Saved data entries:
------------------------------------------------------------------------
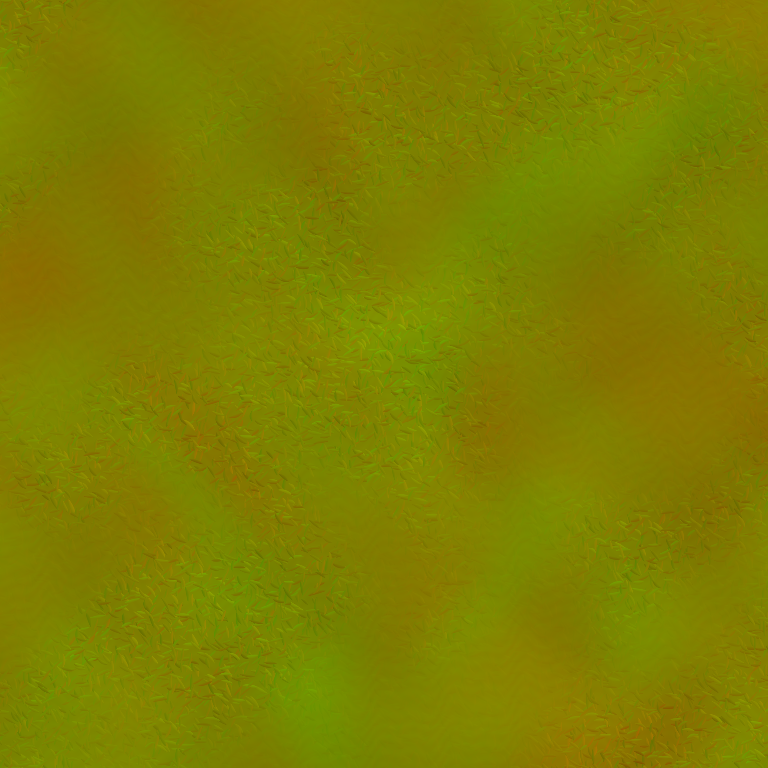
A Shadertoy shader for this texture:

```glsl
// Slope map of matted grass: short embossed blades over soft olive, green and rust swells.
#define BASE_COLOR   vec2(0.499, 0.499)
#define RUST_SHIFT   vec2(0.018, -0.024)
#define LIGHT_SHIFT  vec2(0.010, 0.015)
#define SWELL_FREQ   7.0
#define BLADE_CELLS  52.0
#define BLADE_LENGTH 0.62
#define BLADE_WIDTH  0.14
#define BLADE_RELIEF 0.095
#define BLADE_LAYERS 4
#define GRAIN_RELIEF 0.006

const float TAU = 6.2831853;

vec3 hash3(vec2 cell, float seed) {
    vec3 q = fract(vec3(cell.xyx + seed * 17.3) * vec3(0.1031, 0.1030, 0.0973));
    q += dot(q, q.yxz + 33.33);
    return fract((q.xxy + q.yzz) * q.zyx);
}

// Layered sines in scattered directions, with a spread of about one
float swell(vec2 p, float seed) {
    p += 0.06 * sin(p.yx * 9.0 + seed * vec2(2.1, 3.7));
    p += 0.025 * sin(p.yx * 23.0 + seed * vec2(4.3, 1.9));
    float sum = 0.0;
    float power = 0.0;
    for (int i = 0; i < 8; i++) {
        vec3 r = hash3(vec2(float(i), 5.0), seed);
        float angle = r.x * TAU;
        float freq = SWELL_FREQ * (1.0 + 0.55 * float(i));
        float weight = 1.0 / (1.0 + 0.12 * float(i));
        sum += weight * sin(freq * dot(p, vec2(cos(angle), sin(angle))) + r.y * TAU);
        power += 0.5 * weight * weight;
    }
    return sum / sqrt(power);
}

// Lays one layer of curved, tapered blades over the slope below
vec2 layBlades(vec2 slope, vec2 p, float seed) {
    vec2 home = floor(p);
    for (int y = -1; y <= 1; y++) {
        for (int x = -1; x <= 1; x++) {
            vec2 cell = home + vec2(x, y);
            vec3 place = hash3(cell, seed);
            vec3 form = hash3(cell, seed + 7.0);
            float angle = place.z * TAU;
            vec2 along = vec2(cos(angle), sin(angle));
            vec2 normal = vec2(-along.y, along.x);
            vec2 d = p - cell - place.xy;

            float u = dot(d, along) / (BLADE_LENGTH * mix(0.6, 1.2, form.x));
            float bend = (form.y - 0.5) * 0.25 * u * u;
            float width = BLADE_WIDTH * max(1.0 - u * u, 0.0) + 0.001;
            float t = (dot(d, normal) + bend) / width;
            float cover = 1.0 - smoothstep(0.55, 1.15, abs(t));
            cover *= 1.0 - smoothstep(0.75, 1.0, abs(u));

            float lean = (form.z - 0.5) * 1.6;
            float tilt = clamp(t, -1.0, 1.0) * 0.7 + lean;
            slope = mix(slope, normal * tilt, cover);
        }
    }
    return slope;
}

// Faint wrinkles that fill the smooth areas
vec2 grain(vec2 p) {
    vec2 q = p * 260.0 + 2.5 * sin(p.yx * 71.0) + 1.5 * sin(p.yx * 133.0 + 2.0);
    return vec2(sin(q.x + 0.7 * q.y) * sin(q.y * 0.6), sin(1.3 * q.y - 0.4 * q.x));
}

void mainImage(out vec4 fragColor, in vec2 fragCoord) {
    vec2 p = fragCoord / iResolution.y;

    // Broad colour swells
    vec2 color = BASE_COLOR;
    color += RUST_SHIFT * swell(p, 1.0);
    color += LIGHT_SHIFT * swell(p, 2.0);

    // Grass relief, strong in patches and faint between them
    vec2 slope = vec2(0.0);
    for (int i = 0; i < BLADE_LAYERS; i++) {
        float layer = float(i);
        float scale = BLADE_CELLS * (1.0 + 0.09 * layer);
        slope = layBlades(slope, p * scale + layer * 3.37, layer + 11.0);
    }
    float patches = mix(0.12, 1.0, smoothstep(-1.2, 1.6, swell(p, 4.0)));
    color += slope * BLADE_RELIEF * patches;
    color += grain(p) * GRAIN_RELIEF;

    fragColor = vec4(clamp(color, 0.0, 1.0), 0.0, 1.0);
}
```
------------------------------------------------------------------------
Without the pictures, return the entries exactly as they appear.

A Shadertoy shader for this texture:

```glsl
// Slope map of matted grass: short embossed blades over soft olive, green and rust swells.
#define BASE_COLOR   vec2(0.499, 0.499)
#define RUST_SHIFT   vec2(0.018, -0.024)
#define LIGHT_SHIFT  vec2(0.010, 0.015)
#define SWELL_FREQ   7.0
#define BLADE_CELLS  52.0
#define BLADE_LENGTH 0.62
#define BLADE_WIDTH  0.14
#define BLADE_RELIEF 0.095
#define BLADE_LAYERS 4
#define GRAIN_RELIEF 0.006

const float TAU = 6.2831853;

vec3 hash3(vec2 cell, float seed) {
    vec3 q = fract(vec3(cell.xyx + seed * 17.3) * vec3(0.1031, 0.1030, 0.0973));
    q += dot(q, q.yxz + 33.33);
    return fract((q.xxy + q.yzz) * q.zyx);
}

// Layered sines in scattered directions, with a spread of about one
float swell(vec2 p, float seed) {
    p += 0.06 * sin(p.yx * 9.0 + seed * vec2(2.1, 3.7));
    p += 0.025 * sin(p.yx * 23.0 + seed * vec2(4.3, 1.9));
    float sum = 0.0;
    float power = 0.0;
    for (int i = 0; i < 8; i++) {
        vec3 r = hash3(vec2(float(i), 5.0), seed);
        float angle = r.x * TAU;
        float freq = SWELL_FREQ * (1.0 + 0.55 * float(i));
        float weight = 1.0 / (1.0 + 0.12 * float(i));
        sum += weight * sin(freq * dot(p, vec2(cos(angle), sin(angle))) + r.y * TAU);
        power += 0.5 * weight * weight;
    }
    return sum / sqrt(power);
}

// Lays one layer of curved, tapered blades over the slope below
vec2 layBlades(vec2 slope, vec2 p, float seed) {
    vec2 home = floor(p);
    for (int y = -1; y <= 1; y++) {
        for (int x = -1; x <= 1; x++) {
            vec2 cell = home + vec2(x, y);
            vec3 place = hash3(cell, seed);
            vec3 form = hash3(cell, seed + 7.0);
            float angle = place.z * TAU;
            vec2 along = vec2(cos(angle), sin(angle));
            vec2 normal = vec2(-along.y, along.x);
            vec2 d = p - cell - place.xy;

            float u = dot(d, along) / (BLADE_LENGTH * mix(0.6, 1.2, form.x));
            float bend = (form.y - 0.5) * 0.25 * u * u;
            float width = BLADE_WIDTH * max(1.0 - u * u, 0.0) + 0.001;
            float t = (dot(d, normal) + bend) / width;
            float cover = 1.0 - smoothstep(0.55, 1.15, abs(t));
            cover *= 1.0 - smoothstep(0.75, 1.0, abs(u));

            float lean = (form.z - 0.5) * 1.6;
            float tilt = clamp(t, -1.0, 1.0) * 0.7 + lean;
            slope = mix(slope, normal * tilt, cover);
        }
    }
    return slope;
}

// Faint wrinkles that fill the smooth areas
vec2 grain(vec2 p) {
    vec2 q = p * 260.0 + 2.5 * sin(p.yx * 71.0) + 1.5 * sin(p.yx * 133.0 + 2.0);
    return vec2(sin(q.x + 0.7 * q.y) * sin(q.y * 0.6), sin(1.3 * q.y - 0.4 * q.x));
}

void mainImage(out vec4 fragColor, in vec2 fragCoord) {
    vec2 p = fragCoord / iResolution.y;

    // Broad colour swells
    vec2 color = BASE_COLOR;
    color += RUST_SHIFT * swell(p, 1.0);
    color += LIGHT_SHIFT * swell(p, 2.0);

    // Grass relief, strong in patches and faint between them
    vec2 slope = vec2(0.0);
    for (int i = 0; i < BLADE_LAYERS; i++) {
        float layer = float(i);
        float scale = BLADE_CELLS * (1.0 + 0.09 * layer);
        slope = layBlades(slope, p * scale + layer * 3.37, layer + 11.0);
    }
    float patches = mix(0.12, 1.0, smoothstep(-1.2, 1.6, swell(p, 4.0)));
    color += slope * BLADE_RELIEF * patches;
    color += grain(p) * GRAIN_RELIEF;

    fragColor = vec4(clamp(color, 0.0, 1.0), 0.0, 1.0);
}
```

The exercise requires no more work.